Diss: Acting as a centrepiece to the town, the mere is thought to have been created by a collapse in the underlying chalk layer towards the end of the last Ice Age.
Great Yarmouth: The thrills of funfair rides have helped make the seaside resort the UK's third most popular destination after Blackpool and Torquay.
Holt: Once the scene of a great fire in 1708, St Andrew's Church saw flames propel up the entire length of its steeple. Much of the original town was destroyed, but rebuilt during the Georgian period.
Hunstanton: The cliffs are iconic for their stratified red chalk limestone and white chalk makeup. The red and white chalk were laid during the Lower and Upper Cretaceous periods.
King's Lynn: With its port near The Wash, the town is known for its seafaring history with Captain George Vancouver being born in King's Lynn in 1757.
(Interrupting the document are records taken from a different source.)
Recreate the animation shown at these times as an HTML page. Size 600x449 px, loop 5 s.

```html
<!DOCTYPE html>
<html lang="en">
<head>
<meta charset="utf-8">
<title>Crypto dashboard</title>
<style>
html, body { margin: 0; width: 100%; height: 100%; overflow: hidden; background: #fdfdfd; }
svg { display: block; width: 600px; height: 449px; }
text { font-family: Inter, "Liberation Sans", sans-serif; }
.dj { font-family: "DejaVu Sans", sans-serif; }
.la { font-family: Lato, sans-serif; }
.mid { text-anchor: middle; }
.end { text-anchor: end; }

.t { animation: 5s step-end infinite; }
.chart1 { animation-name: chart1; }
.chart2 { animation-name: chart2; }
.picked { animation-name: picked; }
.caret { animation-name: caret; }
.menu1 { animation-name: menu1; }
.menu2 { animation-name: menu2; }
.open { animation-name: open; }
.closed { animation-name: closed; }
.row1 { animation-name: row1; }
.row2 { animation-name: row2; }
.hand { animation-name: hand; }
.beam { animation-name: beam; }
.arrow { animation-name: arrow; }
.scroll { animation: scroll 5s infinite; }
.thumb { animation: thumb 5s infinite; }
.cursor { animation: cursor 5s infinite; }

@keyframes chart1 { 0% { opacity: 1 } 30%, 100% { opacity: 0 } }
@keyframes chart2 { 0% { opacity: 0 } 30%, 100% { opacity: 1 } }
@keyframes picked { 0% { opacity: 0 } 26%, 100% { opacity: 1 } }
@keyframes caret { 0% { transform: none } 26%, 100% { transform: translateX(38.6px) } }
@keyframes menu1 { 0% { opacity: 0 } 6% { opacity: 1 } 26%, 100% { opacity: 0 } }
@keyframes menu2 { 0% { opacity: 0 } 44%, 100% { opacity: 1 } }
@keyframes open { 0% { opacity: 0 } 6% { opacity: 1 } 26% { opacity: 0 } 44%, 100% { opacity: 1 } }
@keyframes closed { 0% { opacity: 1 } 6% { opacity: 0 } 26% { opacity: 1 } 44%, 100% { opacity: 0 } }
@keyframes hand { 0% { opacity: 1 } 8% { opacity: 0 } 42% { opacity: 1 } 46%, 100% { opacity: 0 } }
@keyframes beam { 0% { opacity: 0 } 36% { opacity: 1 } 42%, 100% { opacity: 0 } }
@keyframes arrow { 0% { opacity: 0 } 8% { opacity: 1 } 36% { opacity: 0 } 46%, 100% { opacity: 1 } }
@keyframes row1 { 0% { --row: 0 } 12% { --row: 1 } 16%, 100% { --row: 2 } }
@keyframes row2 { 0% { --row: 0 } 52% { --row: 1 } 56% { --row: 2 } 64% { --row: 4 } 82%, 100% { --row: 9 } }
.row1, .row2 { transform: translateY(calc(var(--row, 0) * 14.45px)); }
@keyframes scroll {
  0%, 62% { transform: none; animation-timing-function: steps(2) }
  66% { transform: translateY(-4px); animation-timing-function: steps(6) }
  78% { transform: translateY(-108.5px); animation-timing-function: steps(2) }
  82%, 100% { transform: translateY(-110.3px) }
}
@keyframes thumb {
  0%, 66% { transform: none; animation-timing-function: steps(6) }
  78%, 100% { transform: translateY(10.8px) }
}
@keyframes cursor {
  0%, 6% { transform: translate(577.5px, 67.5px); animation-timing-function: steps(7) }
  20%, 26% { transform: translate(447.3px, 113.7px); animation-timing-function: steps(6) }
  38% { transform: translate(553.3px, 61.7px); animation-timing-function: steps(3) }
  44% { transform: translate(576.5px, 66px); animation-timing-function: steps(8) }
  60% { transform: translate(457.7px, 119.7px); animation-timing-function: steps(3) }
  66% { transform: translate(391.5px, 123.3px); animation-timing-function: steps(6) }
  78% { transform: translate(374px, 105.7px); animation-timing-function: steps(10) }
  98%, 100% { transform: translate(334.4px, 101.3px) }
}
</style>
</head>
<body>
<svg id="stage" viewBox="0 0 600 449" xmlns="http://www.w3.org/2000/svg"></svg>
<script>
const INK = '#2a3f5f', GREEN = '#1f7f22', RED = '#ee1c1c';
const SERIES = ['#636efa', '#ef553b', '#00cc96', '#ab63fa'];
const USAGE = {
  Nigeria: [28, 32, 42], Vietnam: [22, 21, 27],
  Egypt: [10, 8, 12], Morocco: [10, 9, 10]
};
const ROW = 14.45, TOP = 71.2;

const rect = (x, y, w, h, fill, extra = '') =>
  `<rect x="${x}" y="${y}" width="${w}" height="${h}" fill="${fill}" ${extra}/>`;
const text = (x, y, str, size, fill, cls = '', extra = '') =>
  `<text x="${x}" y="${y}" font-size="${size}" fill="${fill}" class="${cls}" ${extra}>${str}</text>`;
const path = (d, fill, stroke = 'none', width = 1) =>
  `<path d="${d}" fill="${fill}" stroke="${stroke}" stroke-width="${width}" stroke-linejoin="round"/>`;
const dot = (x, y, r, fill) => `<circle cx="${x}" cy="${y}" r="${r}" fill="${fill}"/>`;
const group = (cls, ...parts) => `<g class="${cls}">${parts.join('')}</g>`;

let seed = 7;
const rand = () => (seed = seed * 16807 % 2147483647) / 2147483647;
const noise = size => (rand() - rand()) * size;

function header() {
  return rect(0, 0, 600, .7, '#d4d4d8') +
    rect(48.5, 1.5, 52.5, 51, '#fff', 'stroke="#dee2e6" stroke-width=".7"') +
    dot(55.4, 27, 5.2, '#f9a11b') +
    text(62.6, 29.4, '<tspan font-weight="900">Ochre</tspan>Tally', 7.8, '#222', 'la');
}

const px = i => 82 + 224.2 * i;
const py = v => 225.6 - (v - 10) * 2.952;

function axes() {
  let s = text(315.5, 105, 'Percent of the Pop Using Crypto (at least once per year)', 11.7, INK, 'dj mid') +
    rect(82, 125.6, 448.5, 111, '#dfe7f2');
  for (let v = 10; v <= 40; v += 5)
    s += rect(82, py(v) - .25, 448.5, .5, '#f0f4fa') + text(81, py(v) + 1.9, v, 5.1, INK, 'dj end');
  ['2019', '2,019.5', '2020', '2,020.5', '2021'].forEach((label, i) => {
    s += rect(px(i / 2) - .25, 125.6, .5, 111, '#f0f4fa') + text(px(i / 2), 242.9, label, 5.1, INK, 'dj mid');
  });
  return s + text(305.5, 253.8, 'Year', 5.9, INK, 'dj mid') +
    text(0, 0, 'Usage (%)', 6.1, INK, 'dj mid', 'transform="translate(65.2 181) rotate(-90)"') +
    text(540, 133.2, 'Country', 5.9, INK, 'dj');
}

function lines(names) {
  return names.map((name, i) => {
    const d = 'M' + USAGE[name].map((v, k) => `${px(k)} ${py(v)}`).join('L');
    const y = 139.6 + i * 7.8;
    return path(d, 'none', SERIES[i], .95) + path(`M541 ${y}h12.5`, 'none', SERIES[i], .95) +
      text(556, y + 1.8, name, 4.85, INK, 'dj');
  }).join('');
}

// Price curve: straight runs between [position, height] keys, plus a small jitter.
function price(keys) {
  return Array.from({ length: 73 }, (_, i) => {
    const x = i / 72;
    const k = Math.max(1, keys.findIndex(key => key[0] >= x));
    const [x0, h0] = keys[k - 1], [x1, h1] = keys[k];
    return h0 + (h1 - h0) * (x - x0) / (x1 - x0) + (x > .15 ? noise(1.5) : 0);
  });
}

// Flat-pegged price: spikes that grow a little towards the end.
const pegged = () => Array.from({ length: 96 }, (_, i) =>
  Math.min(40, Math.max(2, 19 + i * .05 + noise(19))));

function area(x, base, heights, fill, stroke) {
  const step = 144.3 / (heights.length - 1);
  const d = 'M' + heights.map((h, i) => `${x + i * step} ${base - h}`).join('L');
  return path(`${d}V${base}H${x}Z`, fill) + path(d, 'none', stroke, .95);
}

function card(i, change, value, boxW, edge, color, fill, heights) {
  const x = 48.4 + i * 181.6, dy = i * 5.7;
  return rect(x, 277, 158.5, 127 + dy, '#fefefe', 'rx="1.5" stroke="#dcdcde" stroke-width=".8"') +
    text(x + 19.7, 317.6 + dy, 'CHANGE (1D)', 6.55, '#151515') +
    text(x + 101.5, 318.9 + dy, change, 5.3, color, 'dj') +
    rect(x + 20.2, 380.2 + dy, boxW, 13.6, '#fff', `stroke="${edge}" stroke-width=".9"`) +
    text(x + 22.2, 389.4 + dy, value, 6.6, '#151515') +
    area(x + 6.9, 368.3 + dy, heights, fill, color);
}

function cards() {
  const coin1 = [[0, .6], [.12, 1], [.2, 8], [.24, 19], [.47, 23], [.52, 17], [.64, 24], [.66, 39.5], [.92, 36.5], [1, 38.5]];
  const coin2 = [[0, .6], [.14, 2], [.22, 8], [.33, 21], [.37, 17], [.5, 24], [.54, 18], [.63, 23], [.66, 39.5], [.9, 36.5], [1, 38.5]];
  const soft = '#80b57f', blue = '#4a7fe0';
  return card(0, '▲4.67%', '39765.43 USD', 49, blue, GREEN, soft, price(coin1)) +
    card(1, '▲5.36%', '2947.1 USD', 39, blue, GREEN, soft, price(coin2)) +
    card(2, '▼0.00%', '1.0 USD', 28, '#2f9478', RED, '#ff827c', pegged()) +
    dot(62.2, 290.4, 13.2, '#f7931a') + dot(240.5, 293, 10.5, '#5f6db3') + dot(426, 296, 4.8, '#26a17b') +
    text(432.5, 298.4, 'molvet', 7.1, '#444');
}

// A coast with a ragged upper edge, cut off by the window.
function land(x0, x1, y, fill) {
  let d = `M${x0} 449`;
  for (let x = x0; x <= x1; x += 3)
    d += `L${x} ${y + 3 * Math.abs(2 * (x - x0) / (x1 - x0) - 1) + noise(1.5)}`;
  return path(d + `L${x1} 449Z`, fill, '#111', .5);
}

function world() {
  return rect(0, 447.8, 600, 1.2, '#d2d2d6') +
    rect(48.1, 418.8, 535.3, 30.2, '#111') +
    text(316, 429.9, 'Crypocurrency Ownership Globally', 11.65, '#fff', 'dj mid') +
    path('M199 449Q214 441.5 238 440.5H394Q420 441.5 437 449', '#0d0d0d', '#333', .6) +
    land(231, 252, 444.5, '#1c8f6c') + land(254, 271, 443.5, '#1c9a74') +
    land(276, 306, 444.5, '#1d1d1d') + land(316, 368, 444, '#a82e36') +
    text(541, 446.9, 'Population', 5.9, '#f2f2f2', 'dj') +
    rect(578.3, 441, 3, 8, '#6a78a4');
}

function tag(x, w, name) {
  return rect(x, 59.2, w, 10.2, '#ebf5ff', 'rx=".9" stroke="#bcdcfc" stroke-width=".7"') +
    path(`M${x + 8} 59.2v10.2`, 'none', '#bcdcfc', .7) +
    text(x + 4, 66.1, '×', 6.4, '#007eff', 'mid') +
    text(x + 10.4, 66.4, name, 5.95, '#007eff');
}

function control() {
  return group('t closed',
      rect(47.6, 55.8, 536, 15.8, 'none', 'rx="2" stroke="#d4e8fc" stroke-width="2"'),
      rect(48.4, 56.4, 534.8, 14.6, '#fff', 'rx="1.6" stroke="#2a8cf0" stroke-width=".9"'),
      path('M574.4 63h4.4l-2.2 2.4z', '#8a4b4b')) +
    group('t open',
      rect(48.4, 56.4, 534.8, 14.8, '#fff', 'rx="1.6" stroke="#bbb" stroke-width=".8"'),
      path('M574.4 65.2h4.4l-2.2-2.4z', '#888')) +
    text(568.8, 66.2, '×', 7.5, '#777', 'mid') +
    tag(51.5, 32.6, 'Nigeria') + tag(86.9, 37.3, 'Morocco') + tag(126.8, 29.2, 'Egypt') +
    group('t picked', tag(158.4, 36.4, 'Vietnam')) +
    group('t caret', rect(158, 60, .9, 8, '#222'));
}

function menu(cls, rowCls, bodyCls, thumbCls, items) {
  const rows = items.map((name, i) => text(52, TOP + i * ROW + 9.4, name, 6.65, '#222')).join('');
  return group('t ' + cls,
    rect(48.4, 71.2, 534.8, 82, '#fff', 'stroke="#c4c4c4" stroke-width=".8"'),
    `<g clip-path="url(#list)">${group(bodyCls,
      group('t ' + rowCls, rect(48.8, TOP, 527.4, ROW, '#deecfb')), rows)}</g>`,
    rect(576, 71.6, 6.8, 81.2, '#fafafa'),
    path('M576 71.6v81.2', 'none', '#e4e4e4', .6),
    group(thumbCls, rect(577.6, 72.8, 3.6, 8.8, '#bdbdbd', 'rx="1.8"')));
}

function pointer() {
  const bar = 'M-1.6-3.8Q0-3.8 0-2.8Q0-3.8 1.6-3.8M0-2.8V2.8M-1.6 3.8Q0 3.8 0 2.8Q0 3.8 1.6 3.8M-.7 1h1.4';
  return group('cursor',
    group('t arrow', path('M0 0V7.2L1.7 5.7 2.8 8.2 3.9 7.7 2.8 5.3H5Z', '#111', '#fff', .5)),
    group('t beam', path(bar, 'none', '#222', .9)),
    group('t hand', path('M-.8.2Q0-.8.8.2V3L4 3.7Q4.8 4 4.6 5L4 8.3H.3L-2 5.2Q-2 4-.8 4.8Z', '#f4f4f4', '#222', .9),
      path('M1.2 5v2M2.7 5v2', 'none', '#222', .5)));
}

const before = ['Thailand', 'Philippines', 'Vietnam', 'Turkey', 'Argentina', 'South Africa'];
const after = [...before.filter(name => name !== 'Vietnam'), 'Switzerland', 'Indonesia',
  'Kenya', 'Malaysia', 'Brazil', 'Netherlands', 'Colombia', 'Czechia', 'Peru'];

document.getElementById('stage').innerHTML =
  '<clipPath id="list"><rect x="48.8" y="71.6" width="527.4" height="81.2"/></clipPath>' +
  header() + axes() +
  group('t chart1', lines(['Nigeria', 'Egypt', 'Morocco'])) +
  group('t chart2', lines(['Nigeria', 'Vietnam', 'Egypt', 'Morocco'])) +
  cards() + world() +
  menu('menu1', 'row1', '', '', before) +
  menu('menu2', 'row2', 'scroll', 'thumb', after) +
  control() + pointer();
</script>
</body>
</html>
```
North Walsham: The market town has a population of around 12,000 people and gained much of its wealth from textile making, which became a large part of North Walsham life from the 12th Century.
Sheringham: Located just to the west of Cromer on the north Norfolk coast, many of Sheringham's buildings are made out of flint, which is quite rare for a Norfolk town.
Swaffham: The town's name comes from Old English and means "The homestead of the Swabians," and it is presumed the settlers came with the Angles and the Saxons.
Thetford: Located in the south of Norfolk, the town is dominated by the man-made Thetford Forest that was planted during the early 1920s due to the need for timber after WWI.
Wymondham: Able to be seen from all angles, the giant abbey is a landmark in the historic market town. The abbey was initially built as a Benedictine priory in 1107.